Remembering Farid Al-Atrash: One of Egypt’s 20th Century Leading Composers

Via MaghrebSpace.

By Muhammed Aladdin

An ongoing debate rages amongst historians about the exact birthdate of Egyptian-Syrian Composer Farid Al-Atrash. However, despite the varying accounts, the consensus goes that it was somewhere between October and April, with two dates, in particular, gaining traction; the 19th of October and the 15th of April.

Either way, Farid Al-Atrash, a genius of oriental music, has a legacy that lives to this day in the ever-so bustling streets of Cairo. It would be a shame that one of his assumed birthdays go by and not celebrate his memory.

Now that we have cleared the controversy out of the way, Farid Al-Atrash was born in As-Suwayda, Syria to the Al-Atrash family, one of the oldest and most respected families. They had ruled the Druze Mountain or Jabal Al-Druz for generations. The head of the family Al-Sultan Al-Atrash led a revolt against French occupiers in World War I, and as a result, the family had to flee the upcoming persecution.

All fled to Beirut, then to Cairo; in 1923, at the Egyptian borders, they came with no identifications, and if it was not for Saad Zaghloul’s mandate that they enter on his personal authority, they wouldn’t have made it to the Egyptian capital.

Via YouTube.

Listening to his mother’s beautiful singing voice, young Farid Al-Atrash fell in love with music and singing. At the Collège De La Salle in Cairo, he learned operatic singing and church hymns. Later on, he joined the Arab Music Institute, learning to play the oud from the great composer Riyad Al-Sunbati.

During this time, Al-Atrash became a familiar face at the cabarets of Emad El-Din Street, Egypt’s hub for performance artists. He sang at Marie Mansour’s cabaret, and in time, for his talent and charisma, his fame grew. He got a big break when he started working for the company of Badi’a Masabni, the greatest Egyptian artist at the time.

Also, Al-Atrash began singing on local radio channels, and with the setting up of Egyptian Radio on the 31st of May 1934, Al-Atrash’s career kicked off.

Medhat Assem, a well-known Composer and the Music Supervisor of the Egyptian Radio, recognized Al-Atrash’s talent and hired him as a singer.

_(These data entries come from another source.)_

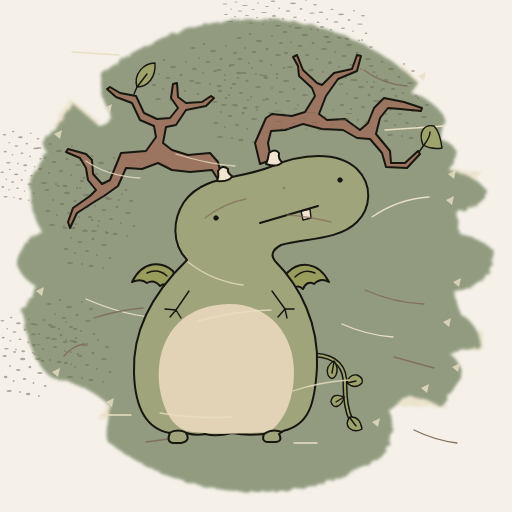
<!DOCTYPE html>
<html lang="en">
<head>
<meta charset="utf-8">
<title>Little forest dragon</title>
<style>
:root{--paper:#f5f1e8;--sage:#929b80;--skin:#a0a47b;--belly:#e2d3b6;--bark:#9b7560;--leaf:#9da36b;--wing:#999d5c;--horn:#f2e5d0;--ink:#17160f;--speck:#62604b;--cream:#e9dfc4;--umber:#80705c}
html,body{margin:0;width:512px;height:512px;overflow:hidden;background:var(--paper)}
svg{display:block}
.wash{fill:var(--sage)}
.outline{stroke:var(--ink);stroke-width:2;stroke-linejoin:round;stroke-linecap:round}
.line{fill:none}
.skin{fill:var(--skin)}
.belly{fill:var(--belly)}
.bark{fill:var(--bark)}
.leaf{fill:var(--leaf)}
.wing{fill:var(--wing)}
.horn{fill:var(--horn)}
.fine{stroke-width:1.4}
.specks{fill:var(--speck)}
.scratch{fill:none;stroke-linecap:round;stroke-width:1.3}
.light{stroke:var(--cream)}
.dark{stroke:var(--umber)}
.chips{fill:var(--cream)}
</style>
</head>
<body>
<svg width="512" height="512" viewBox="0 0 512 512" role="img" aria-label="A small green dragon with branch antlers, leaf wings and a vine tail">
<defs>
<filter id="soft-edge" x="-5%" y="-5%" width="110%" height="110%">
<feTurbulence type="fractalNoise" baseFrequency=".12" numOctaves="2" seed="4" result="grain"/>
<feDisplacementMap in="SourceGraphic" in2="grain" scale="5"/>
<feGaussianBlur stdDeviation="1.8"/>
</filter>
<g id="speck-cluster">
<ellipse cx="3" cy="6" rx="2.5" ry="1"/><ellipse cx="14" cy="2" rx="1.5" ry="1"/><ellipse cx="23" cy="9" rx="3" ry="1.2"/><ellipse cx="36" cy="4" rx="1" ry="1"/><ellipse cx="45" cy="11" rx="2" ry="1"/><ellipse cx="9" cy="16" rx="1" ry="1"/><ellipse cx="18" cy="20" rx="2.5" ry="1"/><ellipse cx="31" cy="17" rx="1.5" ry="1.2"/><ellipse cx="42" cy="23" rx="3" ry="1"/><ellipse cx="4" cy="27" rx="2" ry="1.2"/><ellipse cx="13" cy="31" rx="1" ry="1"/><ellipse cx="25" cy="29" rx="2" ry="1"/><ellipse cx="35" cy="33" rx="1" ry="1"/><ellipse cx="48" cy="36" rx="1.5" ry="1"/><ellipse cx="8" cy="41" rx="3" ry="1"/><ellipse cx="20" cy="42" rx="1" ry="1"/><ellipse cx="29" cy="44" rx="2.5" ry="1.2"/><ellipse cx="41" cy="46" rx="1" ry="1"/>
</g>
<path id="chip" d="M0 4 8 0 6 9Z"/>
</defs>

<g id="background">
<rect width="512" height="512" fill="var(--paper)"/>
<g class="chips" opacity=".75" filter="url(#soft-edge)">
<path d="M52 126 70 99 100 122 82 132ZM400 62 420 84 408 92ZM445 168 482 172 470 184ZM460 335 483 330 483 349 455 350ZM388 405 412 390 450 408ZM98 420 106 404 120 414ZM30 180 42 165 48 195Z"/>
</g>
<path class="wash" filter="url(#soft-edge)" d="M102 74C144 40 198 19 258 19C318 19 375 42 418 83L411 93Q437 101 446 121L439 139Q452 142 457 152L449 170Q478 176 488 193Q480 208 456 212L460 234Q482 238 494 251L490 273Q474 289 454 291L460 314Q479 324 481 347L449 353Q463 363 461 378L441 407Q418 393 403 398L390 411Q396 430 386 452C352 478 306 492 258 492C200 492 150 474 108 442Q104 434 111 407Q88 384 52 378Q30 362 22 310L37 287Q18 276 17 261Q21 243 42 232Q26 205 31 178L47 152Q37 143 55 130L72 103L99 126Q112 125 110 113Q98 94 102 74Z"/>
</g>

<g id="speckles" class="specks">
<g opacity=".42">
<use href="#speck-cluster" x="190" y="42"/><use href="#speck-cluster" x="236" y="32"/><use href="#speck-cluster" x="282" y="26"/><use href="#speck-cluster" x="326" y="36"/><use href="#speck-cluster" x="368" y="60"/><use href="#speck-cluster" x="216" y="64"/><use href="#speck-cluster" x="263" y="72"/><use href="#speck-cluster" x="338" y="78"/><use href="#speck-cluster" x="150" y="58"/><use href="#speck-cluster" x="382" y="94"/><use href="#speck-cluster" x="212" y="96"/>
<use href="#speck-cluster" x="36" y="142"/><use href="#speck-cluster" x="44" y="184"/><use href="#speck-cluster" x="78" y="154"/><use href="#speck-cluster" x="86" y="190"/><use href="#speck-cluster" x="62" y="222"/>
<use href="#speck-cluster" x="30" y="318"/><use href="#speck-cluster" x="62" y="336"/><use href="#speck-cluster" x="46" y="298"/>
</g>
<g opacity=".5">
<use href="#speck-cluster" transform="translate(222 1) scale(1 .5)"/><use href="#speck-cluster" transform="translate(270 -3) scale(1 .7)"/><use href="#speck-cluster" transform="translate(318 8) scale(1 .7)"/>
<use href="#speck-cluster" transform="translate(2 130) scale(.8)"/><use href="#speck-cluster" transform="translate(0 168) scale(.7)"/><use href="#speck-cluster" transform="translate(0 316) scale(.8)"/><use href="#speck-cluster" transform="translate(2 350) scale(.9 1)"/>
</g>
</g>

<g id="edge-chips" class="chips" opacity=".8">
<use href="#chip" x="448" y="170"/><use href="#chip" x="446" y="196"/><use href="#chip" x="453" y="278"/><use href="#chip" x="443" y="318"/><use href="#chip" x="452" y="363"/><use href="#chip" x="372" y="418"/><use href="#chip" x="421" y="384"/><use href="#chip" x="418" y="72"/><use href="#chip" x="106" y="398"/><use href="#chip" x="54" y="130"/><use href="#chip" x="36" y="287"/><use href="#chip" x="104" y="104"/><use href="#chip" x="52" y="368"/>
</g>

<g id="back-scratches" class="scratch">
<path class="light" d="M72 52 119 55M372 217Q398 199 429 197M342 324Q366 335 393 337M86 299Q125 316 160 318M385 130 444 126M294 443H317M101 415H131"/>
<path class="dark" d="M94 318Q119 310 143 308M364 70Q382 84 407 86M365 290Q394 303 424 304M64 356Q72 346 84 344M146 442 183 437M414 430Q434 440 457 443M394 357 434 368"/>
</g>

<g id="vine-tail" class="outline">
<path class="line" stroke-width="5" d="M315 355C336 356 346 367 345 386Q345 407 351 420"/>
<path class="line" style="stroke:var(--leaf);stroke-width:2" d="M315 355C336 356 346 367 345 386Q345 407 351 420"/>
<g class="leaf fine">
<path d="M334 361Q325 366 328 375Q332 382 336 375Q339 368 334 361ZM347 383Q349 374 357 375Q364 378 362 383Q355 390 347 383ZM344 397Q332 392 331 402Q333 408 338 406Q343 403 344 397ZM350 417Q360 416 362 429Q355 433 349 428Q345 423 350 417Z"/>
<path class="line" d="M334 362 332 373M347 383 356 381M344 397 336 402M350 418 356 426"/>
</g>
</g>

<g id="wings" class="wing outline">
<path d="M173 271C162 261 143 260 132 282Q141 278 147 283Q154 279 160 286Q165 282 170 287L175 277Z"/>
<path class="line fine" d="M147 273Q158 268 167 276"/>
<path d="M287 273C299 261 318 261 329 282Q321 277 314 284Q307 280 303 289Q298 284 292 289L285 279Z"/>
<path class="line fine" d="M295 277Q304 268 315 273"/>
</g>

<g id="antlers" class="outline">
<path class="bark" d="M219 181 212 170 190 172 172 170 158 163 142 169 126 168 118 186 104 196 94 202 77 213 70 228 68 222 73 208 90 196 96 190 88 180 86 168 80 158 66 152 68 149 86 154 92 160 93 174 102 184 110 180 121 153 146 151 156 137 154 126 140 120 132 103 116 97 107 89 110 87 120 93 136 96 144 113 157 119 170 118 178 108 171 98 173 84 177 83 178 97 186 103 202 102 211 96 214 98 206 106 186 110 176 125 166 127 163 143 172 150 188 155 210 153 218 162 222 178Z"/>
<path class="bark" d="M260 164 255 143 266 118 272 114 292 116 305 112 315 96 312 88 299 76 298 66 293 57 297 55 303 70 317 83 322 85 334 73 352 69 357 55 361 56 357 71 338 79 326 96 319 114 327 120 345 119 360 130 368 123 374 108 384 98 404 102 422 108 421 111 400 109 388 108 380 118 376 134 390 151 391 163 405 163 418 151 420 154 407 168 386 167 382 153 370 139 357 138 343 130 322 129 303 124 285 130 271 131 268 143 271 160Z"/>
<g class="leaf fine">
<path d="M137 87C133 74 144 63 155 63C156 77 148 87 137 87Z"/>
<path class="line" d="M134 94 137 87 147 74"/>
<path d="M423 145C418 132 424 124 434 126Q440 132 442 148Q432 150 423 145Z"/>
<path class="line" d="M419 152 424 145Q430 137 430 132"/>
</g>
</g>
<use href="#speck-cluster" class="specks" opacity=".4" transform="translate(272 108) scale(1.7 .5)"/>

<g id="dragon" class="outline">
<path class="skin" d="M187 260C171 243 173 219 184 202C203 175 237 180 270 167C302 153 338 151 357 169C373 185 371 208 357 222C338 241 303 238 281 245Q268 252 275 261C301 287 319 325 317 367C315 404 309 425 283 431L279 434Q283 441 276 442H267Q261 441 264 434Q246 436 232 433Q216 437 205 434Q197 436 186 433Q191 441 181 443H173Q166 442 170 433C146 429 135 407 134 373C132 326 157 289 187 260Z"/>
<path class="belly" stroke="none" d="M228 304C269 303 295 335 294 374Q293 411 272 430Q266 433 248 433Q219 435 193 432Q178 431 169 416C147 375 158 306 228 304Z"/>
<path class="line" d="M264 434Q272 428 282 432M169 433Q178 428 187 433"/>
<g id="arms" class="line fine">
<path d="M189 291 176 310M165 309 176 310 170 317M176 310 181 318M272 291 285 309M294 309 285 309 278 317M285 309 287 318"/>
</g>
<g id="horns" class="horn">
<path d="M217 181Q219 177 218 171Q222 164 228 169Q227 173 232 176Q230 182 217 181Z"/>
<path d="M266 164Q268 160 269 153Q275 148 279 153Q278 159 282 162Q278 168 266 164Z"/>
</g>
<g id="face">
<circle cx="216" cy="218" r="2.2" fill="var(--ink)" stroke-width="1"/>
<circle cx="340" cy="180" r="2.2" fill="var(--ink)" stroke-width="1"/>
<path class="horn fine" d="M301 211 310 209 311 218 303 220Z"/>
<path class="line" d="M260 223 318 206"/>
</g>
</g>

<g id="front-scratches" class="scratch">
<path class="light" opacity=".8" d="M198 321Q235 311 271 310M293 391Q319 382 349 380M160 413Q194 419 232 417M188 262Q212 281 243 285M176 154Q207 164 235 166M86 161Q107 176 140 178"/>
<path class="dark" opacity=".7" d="M205 218Q224 203 246 199M287 215Q306 216 331 222"/>
<circle cx="284" cy="188" r="1.5" fill="var(--umber)" opacity=".6"/>
</g>
</svg>
</body>
</html>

He also gave him one of his early renowned songs “Ya Retni Tayer” (I wish I was a bird), which was composed by the Palestinian Composer Yahya Al-Lababidy.

Via Dailymotion.

Day by day, his music grew more popular with the Egyptian people, but it was not until 1941, with his cinematic debut in the “Triumph of Youth”, that he was acknowledged as one of Egypt’s most defining artists.

With his off-the-bat performance, he became a staple of Arab cinema, and in the years between 1941 and 1975, he starred in 31 films; 18 of which he produced for himself.

His most beloved films are those with Egyptian Actress and Belly Dancer Samia Gamal; the two had collaborated on six films and secretly, had been in love for a number of years. However, their relationship was broken due to Al-Atrash’s outright refusal of marriage as a matter of principal. Consequently, their artistic partnership was terminated.

Via Tech2.

Many of Al-Atrash’s songs had been known for their melancholic tone, but being the genius that he is, he managed to diversify them between a myriad of musical genres. The song Ya Zahratan fi Khayaly (O Flower of my Imagination) in the film Lady Ghost was presented in Tango. It was arranged in a number of countries, especially Russia and France, while his song Albi we Moftahu (My Heart and Its Key) with its westernized character from A Letter from an Unknown Woman (1962) directed by Salah Abu-Seif.


Al-Atrash’s musical creations were not limited to his voice; he also composed some of the best songs of other singers, including Sabah, Shadia, Warda, Soad Mohamed, Muharram Fouad, Wadih El-Safi, and Nour Al-Hoda.

He had also worked with Umm Kulthum in his famous song “El-Rabie'” and had also worked with Singer Abdelhalim Hafez.

In 1950, Al-Atrash had suffered from various heart problems and decided to move to Beirut in his final years. on the 26th of December 1974, the Arab world lost one of its most talented icons, and according to the terms of his will, he was buried in Cairo.


WE SAID THIS: Rest in peace, Mr. Farid! Your legacy still lives on to this day!